    Lemon bio-flavonoids, like those in Lipo-Flavonoid®, are thought to help relieve tinnitus symptoms by: improving microcirculation in the inner ear, preventing abnormal accumulation of fatty deposits, and blocking histamine production in the inner ear (a likely cause of inner ear disturbances.)

    According to a survey of 250 ear, nose and throat specialists (otolaryngologists), 100% recommend nutritional supplements to their tinnitus patients and 85% recommend the brand Lipo-Flavonoid® specifically.

Thanks for helping your loved one take steps to better manage their tinnitus! You’re building good karma!

REFERENCES

  1. General Wellness. American Tinnitus Association website https://www.ata.org/managing-your-tinnitus/treatment-options/general-wellness. Accessed Sept. 12, 2016.

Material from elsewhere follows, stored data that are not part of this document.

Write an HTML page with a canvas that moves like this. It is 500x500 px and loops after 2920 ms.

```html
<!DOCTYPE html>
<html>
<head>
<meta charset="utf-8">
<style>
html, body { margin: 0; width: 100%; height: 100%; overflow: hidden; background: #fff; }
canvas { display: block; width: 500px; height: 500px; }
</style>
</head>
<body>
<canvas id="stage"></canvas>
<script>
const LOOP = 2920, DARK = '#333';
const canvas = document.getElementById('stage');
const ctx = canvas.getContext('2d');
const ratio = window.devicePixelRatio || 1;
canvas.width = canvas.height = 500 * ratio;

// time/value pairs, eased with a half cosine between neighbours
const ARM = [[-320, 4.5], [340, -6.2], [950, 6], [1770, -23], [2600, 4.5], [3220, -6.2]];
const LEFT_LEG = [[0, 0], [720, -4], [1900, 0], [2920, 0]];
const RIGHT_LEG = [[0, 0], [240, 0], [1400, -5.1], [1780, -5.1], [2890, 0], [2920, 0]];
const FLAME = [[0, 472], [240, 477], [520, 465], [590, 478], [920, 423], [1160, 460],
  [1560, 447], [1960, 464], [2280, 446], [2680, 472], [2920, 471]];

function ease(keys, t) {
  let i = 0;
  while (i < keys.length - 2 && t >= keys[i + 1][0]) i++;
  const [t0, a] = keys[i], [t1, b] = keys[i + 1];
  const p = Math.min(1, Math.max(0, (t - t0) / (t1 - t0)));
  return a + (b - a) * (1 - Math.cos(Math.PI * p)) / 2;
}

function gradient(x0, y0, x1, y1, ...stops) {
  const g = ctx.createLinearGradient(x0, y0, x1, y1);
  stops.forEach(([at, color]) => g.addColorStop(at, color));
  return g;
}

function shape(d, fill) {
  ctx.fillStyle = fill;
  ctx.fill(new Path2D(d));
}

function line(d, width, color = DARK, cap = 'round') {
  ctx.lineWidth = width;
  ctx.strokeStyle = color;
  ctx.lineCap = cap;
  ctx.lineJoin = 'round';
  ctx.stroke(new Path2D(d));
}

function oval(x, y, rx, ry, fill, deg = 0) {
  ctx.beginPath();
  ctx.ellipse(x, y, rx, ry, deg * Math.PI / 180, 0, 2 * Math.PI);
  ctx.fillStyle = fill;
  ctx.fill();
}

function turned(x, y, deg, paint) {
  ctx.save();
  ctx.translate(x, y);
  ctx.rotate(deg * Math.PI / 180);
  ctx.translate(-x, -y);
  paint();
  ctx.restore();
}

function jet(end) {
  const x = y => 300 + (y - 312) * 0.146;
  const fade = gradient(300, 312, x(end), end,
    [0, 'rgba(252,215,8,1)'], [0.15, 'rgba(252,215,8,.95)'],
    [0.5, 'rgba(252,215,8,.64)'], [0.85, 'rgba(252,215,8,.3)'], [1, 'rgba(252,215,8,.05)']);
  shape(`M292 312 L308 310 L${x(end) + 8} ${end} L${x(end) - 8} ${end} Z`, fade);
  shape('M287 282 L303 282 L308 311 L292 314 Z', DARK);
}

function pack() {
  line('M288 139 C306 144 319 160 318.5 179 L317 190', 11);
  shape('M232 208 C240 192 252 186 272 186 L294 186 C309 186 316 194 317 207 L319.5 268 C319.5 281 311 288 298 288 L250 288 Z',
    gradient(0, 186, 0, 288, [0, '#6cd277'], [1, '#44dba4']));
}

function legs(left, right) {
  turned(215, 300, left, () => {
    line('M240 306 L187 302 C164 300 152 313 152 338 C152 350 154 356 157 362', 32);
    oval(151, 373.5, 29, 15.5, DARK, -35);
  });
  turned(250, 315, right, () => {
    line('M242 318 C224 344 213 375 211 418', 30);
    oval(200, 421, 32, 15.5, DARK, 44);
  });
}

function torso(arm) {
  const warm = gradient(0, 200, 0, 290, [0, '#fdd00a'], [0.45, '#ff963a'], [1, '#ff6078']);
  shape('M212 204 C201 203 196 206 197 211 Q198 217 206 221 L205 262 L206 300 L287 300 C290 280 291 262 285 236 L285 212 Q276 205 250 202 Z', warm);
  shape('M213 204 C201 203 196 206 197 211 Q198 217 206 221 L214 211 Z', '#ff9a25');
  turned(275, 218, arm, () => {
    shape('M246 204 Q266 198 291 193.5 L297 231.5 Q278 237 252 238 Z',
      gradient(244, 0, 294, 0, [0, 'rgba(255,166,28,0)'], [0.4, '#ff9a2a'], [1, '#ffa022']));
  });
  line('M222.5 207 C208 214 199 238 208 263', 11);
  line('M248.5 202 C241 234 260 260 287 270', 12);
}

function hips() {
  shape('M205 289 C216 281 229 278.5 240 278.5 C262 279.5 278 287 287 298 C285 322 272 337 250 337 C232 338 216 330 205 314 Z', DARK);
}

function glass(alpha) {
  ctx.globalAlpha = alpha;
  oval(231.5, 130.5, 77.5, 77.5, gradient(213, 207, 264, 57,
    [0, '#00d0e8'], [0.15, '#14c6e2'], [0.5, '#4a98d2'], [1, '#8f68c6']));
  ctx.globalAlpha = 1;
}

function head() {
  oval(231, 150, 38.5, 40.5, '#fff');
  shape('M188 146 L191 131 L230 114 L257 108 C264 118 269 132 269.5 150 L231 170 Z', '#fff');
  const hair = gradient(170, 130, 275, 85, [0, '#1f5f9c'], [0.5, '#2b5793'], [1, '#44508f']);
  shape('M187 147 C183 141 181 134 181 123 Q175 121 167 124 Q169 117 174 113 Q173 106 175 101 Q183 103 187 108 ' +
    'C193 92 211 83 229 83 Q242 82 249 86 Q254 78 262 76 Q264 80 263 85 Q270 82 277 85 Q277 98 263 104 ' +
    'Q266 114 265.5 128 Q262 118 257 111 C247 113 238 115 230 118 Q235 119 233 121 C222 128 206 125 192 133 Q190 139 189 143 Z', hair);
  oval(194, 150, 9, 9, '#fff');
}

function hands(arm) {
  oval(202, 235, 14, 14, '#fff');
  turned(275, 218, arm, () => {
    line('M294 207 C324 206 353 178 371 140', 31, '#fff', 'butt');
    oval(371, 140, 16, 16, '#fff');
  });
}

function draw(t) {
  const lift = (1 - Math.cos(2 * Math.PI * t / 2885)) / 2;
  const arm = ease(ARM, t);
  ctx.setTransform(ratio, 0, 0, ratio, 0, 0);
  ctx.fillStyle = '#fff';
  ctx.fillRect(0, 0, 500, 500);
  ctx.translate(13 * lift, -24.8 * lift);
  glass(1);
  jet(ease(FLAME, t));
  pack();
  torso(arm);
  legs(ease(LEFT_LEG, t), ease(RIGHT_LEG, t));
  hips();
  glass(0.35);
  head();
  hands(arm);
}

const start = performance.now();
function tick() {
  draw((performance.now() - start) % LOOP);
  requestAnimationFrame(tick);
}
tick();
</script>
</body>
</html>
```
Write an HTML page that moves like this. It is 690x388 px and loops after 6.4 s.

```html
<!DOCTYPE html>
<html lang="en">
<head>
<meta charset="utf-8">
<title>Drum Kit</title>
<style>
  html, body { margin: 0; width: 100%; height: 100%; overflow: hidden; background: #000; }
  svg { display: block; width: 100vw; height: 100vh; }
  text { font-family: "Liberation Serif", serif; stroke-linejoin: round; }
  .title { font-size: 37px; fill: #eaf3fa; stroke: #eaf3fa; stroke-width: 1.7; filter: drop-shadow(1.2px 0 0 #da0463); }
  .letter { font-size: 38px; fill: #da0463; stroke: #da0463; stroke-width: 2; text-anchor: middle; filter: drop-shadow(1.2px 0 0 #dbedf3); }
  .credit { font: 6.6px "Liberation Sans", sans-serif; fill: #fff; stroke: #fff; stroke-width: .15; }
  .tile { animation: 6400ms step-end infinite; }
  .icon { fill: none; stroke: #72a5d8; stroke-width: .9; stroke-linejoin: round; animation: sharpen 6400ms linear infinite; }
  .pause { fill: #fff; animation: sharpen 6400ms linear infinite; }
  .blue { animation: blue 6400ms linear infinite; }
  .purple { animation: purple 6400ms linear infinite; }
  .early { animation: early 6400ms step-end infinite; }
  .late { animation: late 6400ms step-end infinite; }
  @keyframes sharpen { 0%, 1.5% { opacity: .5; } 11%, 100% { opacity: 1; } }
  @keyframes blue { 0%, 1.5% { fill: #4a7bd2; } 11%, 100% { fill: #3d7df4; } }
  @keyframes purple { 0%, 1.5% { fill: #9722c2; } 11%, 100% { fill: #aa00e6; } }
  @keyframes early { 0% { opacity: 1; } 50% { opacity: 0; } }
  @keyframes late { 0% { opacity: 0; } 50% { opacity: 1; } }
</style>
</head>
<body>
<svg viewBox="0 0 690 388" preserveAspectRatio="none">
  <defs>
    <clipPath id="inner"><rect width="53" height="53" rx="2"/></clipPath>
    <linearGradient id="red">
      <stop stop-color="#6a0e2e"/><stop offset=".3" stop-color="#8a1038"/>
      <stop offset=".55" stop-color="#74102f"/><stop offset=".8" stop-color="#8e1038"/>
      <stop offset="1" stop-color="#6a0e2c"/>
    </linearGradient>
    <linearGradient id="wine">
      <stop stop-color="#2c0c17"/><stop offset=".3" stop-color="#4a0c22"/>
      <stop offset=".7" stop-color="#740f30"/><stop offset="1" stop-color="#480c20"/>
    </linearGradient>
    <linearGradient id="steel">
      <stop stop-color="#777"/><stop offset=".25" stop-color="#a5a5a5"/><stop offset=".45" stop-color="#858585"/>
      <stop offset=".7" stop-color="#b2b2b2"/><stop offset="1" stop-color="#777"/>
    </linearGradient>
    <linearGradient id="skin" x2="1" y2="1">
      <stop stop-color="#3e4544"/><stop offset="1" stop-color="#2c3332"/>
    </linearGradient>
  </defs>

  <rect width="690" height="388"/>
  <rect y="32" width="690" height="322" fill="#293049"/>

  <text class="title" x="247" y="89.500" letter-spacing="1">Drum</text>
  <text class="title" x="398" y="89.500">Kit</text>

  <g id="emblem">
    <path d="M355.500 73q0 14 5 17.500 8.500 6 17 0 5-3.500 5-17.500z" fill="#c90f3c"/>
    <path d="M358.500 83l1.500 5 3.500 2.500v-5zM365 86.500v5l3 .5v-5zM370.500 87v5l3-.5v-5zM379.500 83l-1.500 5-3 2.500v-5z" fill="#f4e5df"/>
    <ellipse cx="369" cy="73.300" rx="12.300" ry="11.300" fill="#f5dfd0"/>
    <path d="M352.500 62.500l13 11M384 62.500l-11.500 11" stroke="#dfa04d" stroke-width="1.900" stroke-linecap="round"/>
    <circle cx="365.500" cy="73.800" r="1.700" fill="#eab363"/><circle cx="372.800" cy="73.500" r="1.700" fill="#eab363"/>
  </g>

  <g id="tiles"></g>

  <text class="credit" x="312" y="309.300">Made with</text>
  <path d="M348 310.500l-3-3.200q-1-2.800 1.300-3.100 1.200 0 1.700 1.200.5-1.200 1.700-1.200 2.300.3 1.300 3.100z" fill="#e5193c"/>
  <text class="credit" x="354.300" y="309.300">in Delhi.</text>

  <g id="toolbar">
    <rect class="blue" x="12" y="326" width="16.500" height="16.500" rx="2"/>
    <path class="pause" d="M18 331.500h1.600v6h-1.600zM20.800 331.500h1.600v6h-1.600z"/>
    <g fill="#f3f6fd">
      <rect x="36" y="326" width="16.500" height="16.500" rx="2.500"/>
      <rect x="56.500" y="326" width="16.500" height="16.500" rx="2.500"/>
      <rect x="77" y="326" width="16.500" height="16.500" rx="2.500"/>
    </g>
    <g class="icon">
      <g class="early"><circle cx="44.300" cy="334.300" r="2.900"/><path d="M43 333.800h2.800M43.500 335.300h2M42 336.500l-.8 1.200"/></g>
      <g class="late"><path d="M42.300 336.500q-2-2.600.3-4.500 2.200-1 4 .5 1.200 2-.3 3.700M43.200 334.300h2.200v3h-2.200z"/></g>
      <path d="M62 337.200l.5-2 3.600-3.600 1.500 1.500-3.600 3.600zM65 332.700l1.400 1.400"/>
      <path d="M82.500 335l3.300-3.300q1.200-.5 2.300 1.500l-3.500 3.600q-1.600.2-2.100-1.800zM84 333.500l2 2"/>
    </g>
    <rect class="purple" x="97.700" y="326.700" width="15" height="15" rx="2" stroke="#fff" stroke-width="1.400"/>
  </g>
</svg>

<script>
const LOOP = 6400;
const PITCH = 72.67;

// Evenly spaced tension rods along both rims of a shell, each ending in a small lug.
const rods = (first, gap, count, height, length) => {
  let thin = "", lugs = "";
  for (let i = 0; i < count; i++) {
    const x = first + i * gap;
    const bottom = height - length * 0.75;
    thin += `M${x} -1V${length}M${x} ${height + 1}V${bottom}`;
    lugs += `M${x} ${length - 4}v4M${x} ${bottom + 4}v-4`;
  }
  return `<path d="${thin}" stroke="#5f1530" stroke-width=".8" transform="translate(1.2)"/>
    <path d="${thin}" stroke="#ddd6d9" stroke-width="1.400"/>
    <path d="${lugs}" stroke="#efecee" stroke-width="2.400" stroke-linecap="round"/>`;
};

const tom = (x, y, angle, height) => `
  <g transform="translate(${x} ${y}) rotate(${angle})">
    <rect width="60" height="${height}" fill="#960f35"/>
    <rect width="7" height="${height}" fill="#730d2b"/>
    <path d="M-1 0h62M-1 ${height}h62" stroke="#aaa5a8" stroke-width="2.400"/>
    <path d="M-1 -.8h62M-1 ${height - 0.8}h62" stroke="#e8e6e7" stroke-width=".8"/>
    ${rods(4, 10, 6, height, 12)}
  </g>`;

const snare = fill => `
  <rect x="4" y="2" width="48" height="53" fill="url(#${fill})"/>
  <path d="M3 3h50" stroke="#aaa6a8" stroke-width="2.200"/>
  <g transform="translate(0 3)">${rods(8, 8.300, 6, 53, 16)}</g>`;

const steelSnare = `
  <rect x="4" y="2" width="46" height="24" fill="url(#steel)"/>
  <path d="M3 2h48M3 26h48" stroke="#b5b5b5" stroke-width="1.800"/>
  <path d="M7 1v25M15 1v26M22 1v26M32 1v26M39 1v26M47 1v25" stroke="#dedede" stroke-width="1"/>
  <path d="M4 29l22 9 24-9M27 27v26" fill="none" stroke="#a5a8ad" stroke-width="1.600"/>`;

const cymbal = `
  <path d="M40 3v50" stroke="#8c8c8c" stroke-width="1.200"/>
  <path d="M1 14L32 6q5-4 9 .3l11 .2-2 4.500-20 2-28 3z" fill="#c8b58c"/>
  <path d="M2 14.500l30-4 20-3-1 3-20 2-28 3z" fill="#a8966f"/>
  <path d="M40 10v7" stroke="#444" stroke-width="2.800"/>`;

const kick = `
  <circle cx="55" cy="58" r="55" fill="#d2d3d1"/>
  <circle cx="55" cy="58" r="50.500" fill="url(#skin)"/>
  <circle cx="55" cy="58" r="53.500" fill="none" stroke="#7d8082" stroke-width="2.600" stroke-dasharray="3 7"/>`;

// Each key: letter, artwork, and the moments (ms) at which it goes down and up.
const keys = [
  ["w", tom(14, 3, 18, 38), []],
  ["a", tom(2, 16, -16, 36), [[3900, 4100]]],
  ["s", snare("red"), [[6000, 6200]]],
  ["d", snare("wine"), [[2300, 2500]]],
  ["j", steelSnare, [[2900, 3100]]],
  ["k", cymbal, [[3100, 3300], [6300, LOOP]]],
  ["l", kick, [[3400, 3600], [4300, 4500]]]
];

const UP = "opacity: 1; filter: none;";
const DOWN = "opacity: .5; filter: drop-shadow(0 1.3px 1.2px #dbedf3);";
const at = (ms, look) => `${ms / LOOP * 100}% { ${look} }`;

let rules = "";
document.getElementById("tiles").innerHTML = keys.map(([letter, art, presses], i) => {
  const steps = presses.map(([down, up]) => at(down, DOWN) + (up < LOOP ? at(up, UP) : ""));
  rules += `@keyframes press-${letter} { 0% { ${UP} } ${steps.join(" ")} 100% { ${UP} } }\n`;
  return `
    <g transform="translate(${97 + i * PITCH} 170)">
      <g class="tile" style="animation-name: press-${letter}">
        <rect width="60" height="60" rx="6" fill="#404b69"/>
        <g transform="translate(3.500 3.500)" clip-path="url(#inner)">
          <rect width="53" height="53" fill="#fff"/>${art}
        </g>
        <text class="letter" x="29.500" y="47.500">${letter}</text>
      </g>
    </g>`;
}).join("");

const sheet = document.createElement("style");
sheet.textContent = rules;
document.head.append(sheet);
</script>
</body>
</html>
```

  2. Slattery W, Fayad J. Medical treatment of Meniere’s disease. Otolaryngologic Clinics of North America 1997; 30:1027-37.

  3. Fetterman B, Saunders J, Luxford W. Prognosis and treatment of sudden sensorineural hearing loss. Am J Otol 1996; 17:529-36.

  4. Arenberg I, Bayer R. Therapeutic Options in Meniere’s Disease. Arch Otolaryngol 1977;103: 589-93.

  5. haia F, Sheehy J. Sudden sensori-neural hearing impairment: a report of 1,220 cases. Laryngoscope 1976; 86:389-98.

  6. Herschberg S. Meniere’s disease. J Am Osteopathic Association 1974; 73:540-6.

  7. Wolfson R. Treatment of Meniere’s disease. Modern Treatment (1969) 6,3, 553-567.

  8. Williams, H.L. & Hedgecock, L.D. Citrus Bioflavonoids, Ascorbic Acid and Other B-vitamins in the Treatment of certain types of neurosensory deafness a preliminary report”. Staff meeting of the Mayo Clinic (1962)

  9. Rubin W. Vestibular suppressant drugs. Arch Otolaryngol 1973; 97:135-8

  10. Kumar S, Pandey AK. Chemistry and Biological Activities of Flavonoids: An Overview. The Scientific World Journal. 2013;2013:162750. doi:10.1155/2013/162750.